An 1100 shotgun with the 2 3/4" receiver that shoots the 2 3/4" shells will shoot the 3" steel shot shells when using the appropriate 3" steel shot barrel. Since the steel shot doesn't create as much pressure, this is a safe practice okayed by Remington. Never shoot 3" lead in one of the barrels though when using a standard 2 3/4" receiver. You have to have both the magnum receiver and barrel to shoot the higher pressure 3" lead shells. This gives the owner of the 2 3/4" 1100 a bit more utility in the use of their gun.

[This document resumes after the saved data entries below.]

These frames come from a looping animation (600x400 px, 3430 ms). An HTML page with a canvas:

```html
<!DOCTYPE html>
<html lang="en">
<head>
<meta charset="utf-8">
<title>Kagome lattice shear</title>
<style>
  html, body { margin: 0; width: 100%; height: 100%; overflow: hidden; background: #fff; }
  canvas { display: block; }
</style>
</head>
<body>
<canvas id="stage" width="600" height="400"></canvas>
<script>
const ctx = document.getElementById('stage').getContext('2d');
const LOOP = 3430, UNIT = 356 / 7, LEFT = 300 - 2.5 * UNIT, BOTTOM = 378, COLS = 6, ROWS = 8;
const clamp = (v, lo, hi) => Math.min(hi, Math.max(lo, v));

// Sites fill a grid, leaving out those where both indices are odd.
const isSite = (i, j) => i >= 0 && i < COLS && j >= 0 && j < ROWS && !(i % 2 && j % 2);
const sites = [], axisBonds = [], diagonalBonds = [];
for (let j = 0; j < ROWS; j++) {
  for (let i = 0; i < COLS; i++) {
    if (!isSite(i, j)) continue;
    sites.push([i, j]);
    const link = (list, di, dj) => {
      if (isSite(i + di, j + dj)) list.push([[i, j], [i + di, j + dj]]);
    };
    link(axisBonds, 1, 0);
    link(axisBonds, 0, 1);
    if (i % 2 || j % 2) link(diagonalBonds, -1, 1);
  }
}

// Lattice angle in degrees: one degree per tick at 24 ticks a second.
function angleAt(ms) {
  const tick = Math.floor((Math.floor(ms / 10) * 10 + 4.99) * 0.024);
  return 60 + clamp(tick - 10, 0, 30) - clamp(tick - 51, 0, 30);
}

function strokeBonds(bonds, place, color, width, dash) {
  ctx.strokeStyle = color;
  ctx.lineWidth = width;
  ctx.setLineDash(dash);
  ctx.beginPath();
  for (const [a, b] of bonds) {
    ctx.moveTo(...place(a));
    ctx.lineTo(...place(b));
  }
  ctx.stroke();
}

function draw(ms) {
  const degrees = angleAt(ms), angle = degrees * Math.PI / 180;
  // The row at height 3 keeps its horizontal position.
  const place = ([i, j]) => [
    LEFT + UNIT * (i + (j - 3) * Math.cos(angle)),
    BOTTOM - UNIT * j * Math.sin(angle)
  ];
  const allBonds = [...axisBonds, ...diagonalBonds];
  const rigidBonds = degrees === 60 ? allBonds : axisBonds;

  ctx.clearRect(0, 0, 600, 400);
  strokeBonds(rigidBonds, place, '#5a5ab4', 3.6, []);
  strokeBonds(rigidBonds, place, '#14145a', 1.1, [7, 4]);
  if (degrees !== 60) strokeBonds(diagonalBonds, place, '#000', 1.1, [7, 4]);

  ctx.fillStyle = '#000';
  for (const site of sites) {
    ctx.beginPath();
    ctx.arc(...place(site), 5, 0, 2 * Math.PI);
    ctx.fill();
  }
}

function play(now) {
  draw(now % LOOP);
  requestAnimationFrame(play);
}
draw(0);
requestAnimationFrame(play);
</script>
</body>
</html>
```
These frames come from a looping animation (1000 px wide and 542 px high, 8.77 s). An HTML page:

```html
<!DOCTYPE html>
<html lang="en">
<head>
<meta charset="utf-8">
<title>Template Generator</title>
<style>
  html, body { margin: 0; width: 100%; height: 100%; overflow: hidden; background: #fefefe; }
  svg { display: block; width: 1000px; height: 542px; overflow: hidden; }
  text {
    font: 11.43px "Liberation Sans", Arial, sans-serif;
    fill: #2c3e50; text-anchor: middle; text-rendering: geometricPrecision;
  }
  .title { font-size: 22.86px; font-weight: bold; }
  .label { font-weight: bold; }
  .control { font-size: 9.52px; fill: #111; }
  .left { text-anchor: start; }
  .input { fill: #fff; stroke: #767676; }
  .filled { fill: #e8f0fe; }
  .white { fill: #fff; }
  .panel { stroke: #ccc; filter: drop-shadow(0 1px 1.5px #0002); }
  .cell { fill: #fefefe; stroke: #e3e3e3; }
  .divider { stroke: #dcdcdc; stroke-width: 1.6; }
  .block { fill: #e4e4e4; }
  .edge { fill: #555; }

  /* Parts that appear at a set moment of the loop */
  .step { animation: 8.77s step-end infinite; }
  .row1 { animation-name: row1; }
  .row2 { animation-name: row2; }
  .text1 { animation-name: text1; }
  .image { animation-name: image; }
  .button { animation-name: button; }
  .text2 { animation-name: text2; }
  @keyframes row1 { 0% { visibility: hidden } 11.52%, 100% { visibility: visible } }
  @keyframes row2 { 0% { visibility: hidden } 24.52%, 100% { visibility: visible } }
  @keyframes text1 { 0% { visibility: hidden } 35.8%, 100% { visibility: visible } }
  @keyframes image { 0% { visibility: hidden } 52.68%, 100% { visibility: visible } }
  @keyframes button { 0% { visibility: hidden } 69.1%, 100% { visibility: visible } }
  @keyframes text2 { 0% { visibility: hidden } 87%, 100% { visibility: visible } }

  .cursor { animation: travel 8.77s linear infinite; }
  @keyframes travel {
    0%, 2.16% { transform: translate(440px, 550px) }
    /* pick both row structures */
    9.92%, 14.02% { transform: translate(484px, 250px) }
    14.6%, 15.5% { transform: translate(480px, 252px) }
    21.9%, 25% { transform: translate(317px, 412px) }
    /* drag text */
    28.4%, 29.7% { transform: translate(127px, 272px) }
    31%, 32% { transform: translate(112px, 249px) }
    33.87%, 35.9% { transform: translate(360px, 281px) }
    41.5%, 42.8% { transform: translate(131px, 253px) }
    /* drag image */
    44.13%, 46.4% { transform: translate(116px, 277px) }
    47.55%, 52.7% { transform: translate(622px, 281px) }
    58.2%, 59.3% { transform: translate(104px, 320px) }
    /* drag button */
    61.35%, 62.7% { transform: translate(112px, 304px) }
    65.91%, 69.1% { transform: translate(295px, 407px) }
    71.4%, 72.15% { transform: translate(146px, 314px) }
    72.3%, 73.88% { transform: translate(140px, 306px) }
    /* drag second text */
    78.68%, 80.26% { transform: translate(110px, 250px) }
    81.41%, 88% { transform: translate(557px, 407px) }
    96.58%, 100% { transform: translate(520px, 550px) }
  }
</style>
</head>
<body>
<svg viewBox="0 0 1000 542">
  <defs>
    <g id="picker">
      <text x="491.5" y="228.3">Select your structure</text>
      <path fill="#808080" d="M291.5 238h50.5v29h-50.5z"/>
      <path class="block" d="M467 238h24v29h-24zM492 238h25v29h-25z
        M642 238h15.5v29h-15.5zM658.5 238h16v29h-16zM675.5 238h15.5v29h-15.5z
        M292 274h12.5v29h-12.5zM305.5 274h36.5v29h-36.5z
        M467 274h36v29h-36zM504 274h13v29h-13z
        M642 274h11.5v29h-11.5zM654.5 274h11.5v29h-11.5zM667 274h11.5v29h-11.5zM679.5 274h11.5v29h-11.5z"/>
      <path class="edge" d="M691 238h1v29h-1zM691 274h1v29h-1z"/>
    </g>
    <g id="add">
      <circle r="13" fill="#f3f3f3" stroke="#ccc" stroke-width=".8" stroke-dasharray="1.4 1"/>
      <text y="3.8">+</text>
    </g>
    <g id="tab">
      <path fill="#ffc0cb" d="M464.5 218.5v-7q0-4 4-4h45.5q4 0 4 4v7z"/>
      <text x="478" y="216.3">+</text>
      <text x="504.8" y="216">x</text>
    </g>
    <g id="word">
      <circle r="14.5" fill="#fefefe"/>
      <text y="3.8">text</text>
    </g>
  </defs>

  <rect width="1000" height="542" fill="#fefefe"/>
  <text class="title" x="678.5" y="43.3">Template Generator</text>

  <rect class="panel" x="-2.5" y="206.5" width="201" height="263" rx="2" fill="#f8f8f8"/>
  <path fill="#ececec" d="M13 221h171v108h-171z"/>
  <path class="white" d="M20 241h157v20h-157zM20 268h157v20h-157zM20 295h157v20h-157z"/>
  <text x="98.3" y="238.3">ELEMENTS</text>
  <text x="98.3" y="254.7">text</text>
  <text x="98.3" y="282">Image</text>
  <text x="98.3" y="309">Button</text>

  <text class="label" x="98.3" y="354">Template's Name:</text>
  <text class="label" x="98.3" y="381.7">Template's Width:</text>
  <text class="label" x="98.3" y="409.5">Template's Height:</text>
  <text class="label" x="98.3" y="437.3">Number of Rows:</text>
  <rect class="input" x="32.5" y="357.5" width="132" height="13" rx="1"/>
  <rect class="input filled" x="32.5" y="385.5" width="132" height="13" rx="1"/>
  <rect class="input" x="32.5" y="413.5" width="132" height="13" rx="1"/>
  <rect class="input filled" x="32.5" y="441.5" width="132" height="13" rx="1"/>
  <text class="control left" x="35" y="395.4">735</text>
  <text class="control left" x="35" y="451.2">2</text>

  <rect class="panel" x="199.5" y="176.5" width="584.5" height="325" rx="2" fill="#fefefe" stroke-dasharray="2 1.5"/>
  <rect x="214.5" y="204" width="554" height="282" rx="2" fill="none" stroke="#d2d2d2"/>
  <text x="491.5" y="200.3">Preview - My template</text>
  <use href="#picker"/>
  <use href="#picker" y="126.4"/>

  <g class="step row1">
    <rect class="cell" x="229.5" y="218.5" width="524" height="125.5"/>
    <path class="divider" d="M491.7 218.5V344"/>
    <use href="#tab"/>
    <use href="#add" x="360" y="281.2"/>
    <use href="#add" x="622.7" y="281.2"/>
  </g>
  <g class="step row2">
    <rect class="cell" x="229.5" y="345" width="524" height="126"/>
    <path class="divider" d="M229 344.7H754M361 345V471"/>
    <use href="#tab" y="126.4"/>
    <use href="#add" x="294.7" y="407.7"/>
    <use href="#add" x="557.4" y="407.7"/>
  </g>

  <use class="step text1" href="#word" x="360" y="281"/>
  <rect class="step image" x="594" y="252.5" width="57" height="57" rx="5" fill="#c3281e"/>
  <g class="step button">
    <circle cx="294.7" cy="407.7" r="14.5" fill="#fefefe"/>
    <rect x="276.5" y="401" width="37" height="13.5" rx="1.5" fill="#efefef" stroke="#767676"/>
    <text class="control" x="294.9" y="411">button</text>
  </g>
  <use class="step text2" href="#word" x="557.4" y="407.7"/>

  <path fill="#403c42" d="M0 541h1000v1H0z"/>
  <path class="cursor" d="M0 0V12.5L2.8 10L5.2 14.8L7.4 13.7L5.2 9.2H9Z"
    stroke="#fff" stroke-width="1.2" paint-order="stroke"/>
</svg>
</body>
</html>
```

Just remember, never mix in a 3" lead shotgun shell with the steel ones when using 2 3/4" receiver with the 3" steel barrel, or you may have a tragic accident.
Last edited by silverstreak; 05-27-2008 at 04:09 PM.
The most important aspect is pressure. 3" steel shotshells are lower pressure and can be fired with a 2 3/4" receiver and the permissible 3" steel barrel. That shows the ejection port isn't the limiting factor. The 3" magnum and 3 1/2" super magnum receivers are built heavier to allow for the higher pressures of the magnum rounds. So far as I know, the 3" steel setup with a 2 3/4" receiver is the only setup where a 3" shell is permissible with a 2 3/4 receiver; it still requires the 3" steel barrel and the lower pressure steel shell.
I had inadvernintly loaded up 3" in my Winchester 1400 12ga 2.3/4 during phesant hunting the shot a nice rooster just fine,the problem on ejection the longer hull jambed in the action had to use a pocket knife to cut down the hull to get it out.
i was hunting with my kid brother and he had dumped all the shells on the seat and handed me a hand full for our pockets a odd 3"er got in there and he just read the shot size and 12ga on the head stamp, when huntng with family keep you ammo seperate.
Last edited by Rex in OTZ; 05-29-2008 at 04:37 PM.